BEGIN Records supplied
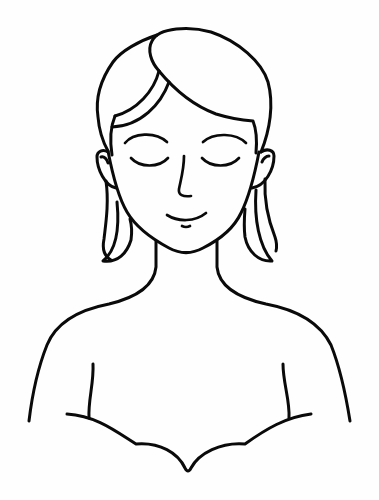
<!DOCTYPE html>
<html lang="en">
<head>
<meta charset="utf-8">
<title>Woman with closed eyes</title>
<style>
:root { --paper: #fefefe; --ink: #0a0a0a; }
html, body { margin: 0; background: var(--paper); overflow: hidden; }
.portrait { display: block; width: 379px; height: 500px; background: var(--paper); }
.lines { fill: none; stroke: var(--ink); stroke-width: 3; stroke-linecap: round; stroke-linejoin: round; }
.features { stroke-width: 2.7; }
</style>
</head>
<body>
<svg class="portrait" viewBox="0 0 379 500" role="img" aria-label="Line drawing of a woman with closed eyes and a gentle smile">
  <g class="lines">
    <g id="hair">
      <path d="M157 35C139 41 121 51 113 62C101 79 95 97 98 117C99 130 103 142 108 151"/>
      <path d="M159 71C151 62 147 50 152 41C159 27 190 26 211 32C238 41 262 62 268 82C274 104 270 130 261 152"/>
      <path d="M159 71C173 88 192 105 216 114C229 118 241 120 253 121C257 131 257 142 256 153"/>
      <path d="M159 71C154 91 137 110 115 116"/>
      <path d="M169 82C161 104 141 126 112 127"/>
      <path d="M115 116C110 128 110 142 112 155"/>
    </g>
    <g id="face">
      <path d="M108 151C112 172 117 195 127 212C137 229 154 240 169 248C180 254 192 254 203 248C219 240 233 230 241 213C250 195 255 173 259 152"/>
    </g>
    <g id="ears">
      <path d="M108 152C103 149 97 151 97 157C97 169 105 186 116 188"/>
      <path d="M101 157C104 156 107 159 108 163"/>
      <path d="M261 152C267 148 274 150 274 156C274 170 265 186 252 188"/>
      <path d="M269 156C266 156 263 159 262 162"/>
    </g>
    <g id="locks">
      <path d="M106 181C109 202 106 222 104 239C102 249 104 256 111 260"/>
      <path d="M117 202C119 222 119 248 103 261C118 263 127 253 131 240C132 233 132 226 130 219"/>
      <path d="M265 179C264 201 269 222 275 237C277 243 277 247 276 251"/>
      <path d="M256 190C254 219 259 246 272 261C259 262 248 252 245 237C244 229 244 221 245 209"/>
    </g>
    <g id="features" class="features">
      <path d="M125 143C133 133 155 131 167 142"/>
      <path d="M203 142C214 132 236 133 246 143"/>
      <path d="M131 158C140 168 159 168 168 158"/>
      <path d="M202 158C211 168 230 168 239 158"/>
      <path d="M184 156C184 169 181 179 179 189C178 195 183 197 191 196"/>
      <path d="M167 215C178 222 195 222 206 213"/>
      <path d="M182 226Q186 228 190 226"/>
    </g>
    <g id="body">
      <path d="M156 241V267C154 287 134 298 109 304C78 310 56 323 47 345C37 370 32 396 29 421"/>
      <path d="M217 241V267C219 287 239 298 266 304C298 310 320 323 331 345C341 370 346 396 350 421"/>
      <path d="M93 364C94 383 88 400 89 418"/>
      <path d="M283 364C283 383 290 400 289 418"/>
      <path d="M67 414C96 416 114 430 136 444C160 442 178 453 185 468Q188 474 191 468C199 453 221 442 245 444C266 429 286 417 311 414"/>
    </g>
  </g>
</svg>
</body>
</html>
END Records supplied
▶ [Problem statement] For each line above that contains the word "html", copy that line.

▶ [Finished task]
<!DOCTYPE html>
<html lang="en">
html, body { margin: 0; background: var(--paper); overflow: hidden; }
</html>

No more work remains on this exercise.